> **AVAILABLE DATA**
● ● ●
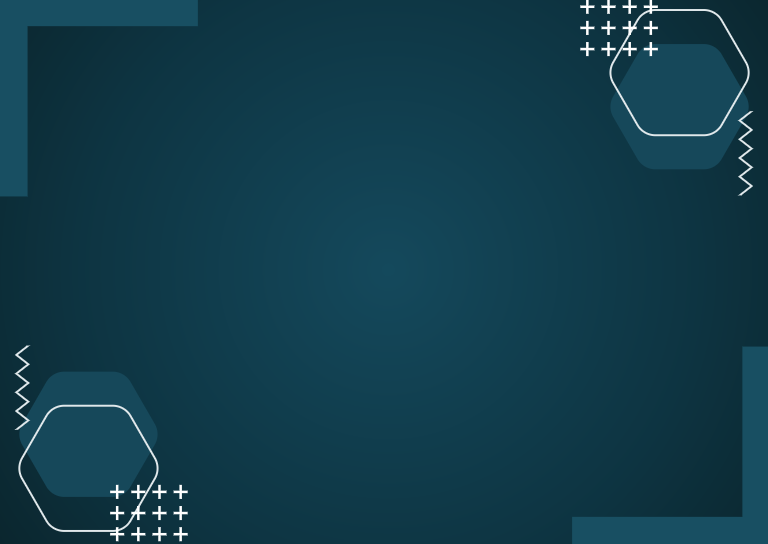
A WebGL 1 fragment shader for this background:

```glsl
precision highp float;
// Dark teal backdrop with corner brackets, rounded hexagons, plus grids and zigzags.
uniform vec2 u_resolution;

const vec3 GLOW = vec3(0.080, 0.286, 0.361);
const vec3 TEAL = vec3(0.052, 0.204, 0.257);
const vec3 DARK = vec3(0.043, 0.150, 0.182);
const vec3 BRACKET = vec3(0.094, 0.310, 0.384);
const vec3 HEX_FILL = vec3(0.086, 0.282, 0.353);
const vec3 LINE = vec3(0.88, 0.91, 0.92);
const vec3 WHITE = vec3(1.0);

// Coverage of a signed distance, softened over one pixel.
float cover(float d) {
  return clamp(0.5 - d * u_resolution.y, 0.0, 1.0);
}

// Rotates the left half by half a turn onto the right half.
vec2 foldHalfTurn(vec2 p) {
  return p.x < 0.0 ? -p : p;
}

float boxDistance(vec2 p, vec2 halfSize) {
  vec2 d = abs(p) - halfSize;
  return length(max(d, 0.0)) + min(max(d.x, d.y), 0.0);
}

// Flat-topped hexagon with rounded corners.
float hexDistance(vec2 p, float apothem, float rounding) {
  const vec3 k = vec3(-0.866025, 0.5, 0.577350);
  float r = apothem - rounding;
  p = abs(p);
  p -= 2.0 * min(dot(k.xy, p), 0.0) * k.xy;
  p -= vec2(clamp(p.x, -k.z * r, k.z * r), r);
  return length(p) * sign(p.y) - rounding;
}

// L shape reaching outward to the lower right.
float bracketDistance(vec2 p, vec2 inner, vec2 outer) {
  float upright = max(inner.x - p.x, p.y - outer.y);
  float base = max(outer.x - p.x, p.y - inner.y);
  return min(upright, base);
}

// Grid of plus signs, counted from its lower left sign.
float plusGridDistance(vec2 p, float pitch, vec2 count, vec2 arm) {
  vec2 cell = clamp(floor(p / pitch + 0.5), vec2(0.0), count - 1.0);
  p -= cell * pitch;
  return min(boxDistance(p, arm), boxDistance(p, arm.yx));
}

// Zigzag running downward from the origin.
float zigzagDistance(vec2 p, float amplitude, float rise, float segments, float halfWidth) {
  float t = -p.y / rise;
  float wave = 2.0 * abs(mod(t, 2.0) - 1.0) - 1.0;
  float slope = 2.0 * amplitude / rise;
  float d = abs(p.x - amplitude * wave) / sqrt(1.0 + slope * slope) - halfWidth;
  return max(d, max(p.y, -p.y - segments * rise));
}

// Radial falloff through three tones.
vec3 backdrop(float r) {
  vec3 c = mix(GLOW, TEAL, clamp(r / 0.57, 0.0, 1.0));
  return mix(c, DARK, clamp((r - 0.57) / 0.30, 0.0, 1.0));
}

void main() {
  vec2 p = (gl_FragCoord.xy - 0.5 * u_resolution) / u_resolution.y;
  vec3 color = backdrop(length(p - vec2(0.008, 0.004)));

  // Corner brackets
  vec2 b = foldHalfTurn(p - vec2(0.0018, 0.0009));
  float bracket = bracketDistance(b, vec2(0.657, -0.451), vec2(0.344, -0.138));
  color = mix(color, BRACKET, cover(bracket));

  // Filled and outlined hexagons
  vec2 q = foldHalfTurn(p - vec2(0.0, 0.0028));
  float fill = hexDistance(q - vec2(0.5433, 0.3011), 0.1151, 0.038);
  float outline = abs(hexDistance(q - vec2(0.5433, 0.3637), 0.1151, 0.038)) - 0.0018;
  color = mix(color, HEX_FILL, cover(fill));
  color = mix(color, LINE, cover(outline));

  // Zigzags and plus grids
  float zigzag = zigzagDistance(q - vec2(0.6648, 0.2928), 0.011, 0.0172, 9.0, 0.0018);
  float pluses = plusGridDistance(q - vec2(0.3738, 0.407), 0.0389,
                                  vec2(4.0, 3.0), vec2(0.0129, 0.0023));
  color = mix(color, LINE, cover(zigzag));
  color = mix(color, WHITE, cover(pluses));

  gl_FragColor = vec4(color, 1.0);
}
```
● ● ●
> **THE PROBLEM**
Copy the listing over exactly, skipping the pictures it holds.

> **OUTPUT FOR THIS EXERCISE**
A WebGL 1 fragment shader for this background:

```glsl
precision highp float;
// Dark teal backdrop with corner brackets, rounded hexagons, plus grids and zigzags.
uniform vec2 u_resolution;

const vec3 GLOW = vec3(0.080, 0.286, 0.361);
const vec3 TEAL = vec3(0.052, 0.204, 0.257);
const vec3 DARK = vec3(0.043, 0.150, 0.182);
const vec3 BRACKET = vec3(0.094, 0.310, 0.384);
const vec3 HEX_FILL = vec3(0.086, 0.282, 0.353);
const vec3 LINE = vec3(0.88, 0.91, 0.92);
const vec3 WHITE = vec3(1.0);

// Coverage of a signed distance, softened over one pixel.
float cover(float d) {
  return clamp(0.5 - d * u_resolution.y, 0.0, 1.0);
}

// Rotates the left half by half a turn onto the right half.
vec2 foldHalfTurn(vec2 p) {
  return p.x < 0.0 ? -p : p;
}

float boxDistance(vec2 p, vec2 halfSize) {
  vec2 d = abs(p) - halfSize;
  return length(max(d, 0.0)) + min(max(d.x, d.y), 0.0);
}

// Flat-topped hexagon with rounded corners.
float hexDistance(vec2 p, float apothem, float rounding) {
  const vec3 k = vec3(-0.866025, 0.5, 0.577350);
  float r = apothem - rounding;
  p = abs(p);
  p -= 2.0 * min(dot(k.xy, p), 0.0) * k.xy;
  p -= vec2(clamp(p.x, -k.z * r, k.z * r), r);
  return length(p) * sign(p.y) - rounding;
}

// L shape reaching outward to the lower right.
float bracketDistance(vec2 p, vec2 inner, vec2 outer) {
  float upright = max(inner.x - p.x, p.y - outer.y);
  float base = max(outer.x - p.x, p.y - inner.y);
  return min(upright, base);
}

// Grid of plus signs, counted from its lower left sign.
float plusGridDistance(vec2 p, float pitch, vec2 count, vec2 arm) {
  vec2 cell = clamp(floor(p / pitch + 0.5), vec2(0.0), count - 1.0);
  p -= cell * pitch;
  return min(boxDistance(p, arm), boxDistance(p, arm.yx));
}

// Zigzag running downward from the origin.
float zigzagDistance(vec2 p, float amplitude, float rise, float segments, float halfWidth) {
  float t = -p.y / rise;
  float wave = 2.0 * abs(mod(t, 2.0) - 1.0) - 1.0;
  float slope = 2.0 * amplitude / rise;
  float d = abs(p.x - amplitude * wave) / sqrt(1.0 + slope * slope) - halfWidth;
  return max(d, max(p.y, -p.y - segments * rise));
}

// Radial falloff through three tones.
vec3 backdrop(float r) {
  vec3 c = mix(GLOW, TEAL, clamp(r / 0.57, 0.0, 1.0));
  return mix(c, DARK, clamp((r - 0.57) / 0.30, 0.0, 1.0));
}

void main() {
  vec2 p = (gl_FragCoord.xy - 0.5 * u_resolution) / u_resolution.y;
  vec3 color = backdrop(length(p - vec2(0.008, 0.004)));

  // Corner brackets
  vec2 b = foldHalfTurn(p - vec2(0.0018, 0.0009));
  float bracket = bracketDistance(b, vec2(0.657, -0.451), vec2(0.344, -0.138));
  color = mix(color, BRACKET, cover(bracket));

  // Filled and outlined hexagons
  vec2 q = foldHalfTurn(p - vec2(0.0, 0.0028));
  float fill = hexDistance(q - vec2(0.5433, 0.3011), 0.1151, 0.038);
  float outline = abs(hexDistance(q - vec2(0.5433, 0.3637), 0.1151, 0.038)) - 0.0018;
  color = mix(color, HEX_FILL, cover(fill));
  color = mix(color, LINE, cover(outline));

  // Zigzags and plus grids
  float zigzag = zigzagDistance(q - vec2(0.6648, 0.2928), 0.011, 0.0172, 9.0, 0.0018);
  float pluses = plusGridDistance(q - vec2(0.3738, 0.407), 0.0389,
                                  vec2(4.0, 3.0), vec2(0.0129, 0.0023));
  color = mix(color, LINE, cover(zigzag));
  color = mix(color, WHITE, cover(pluses));

  gl_FragColor = vec4(color, 1.0);
}
```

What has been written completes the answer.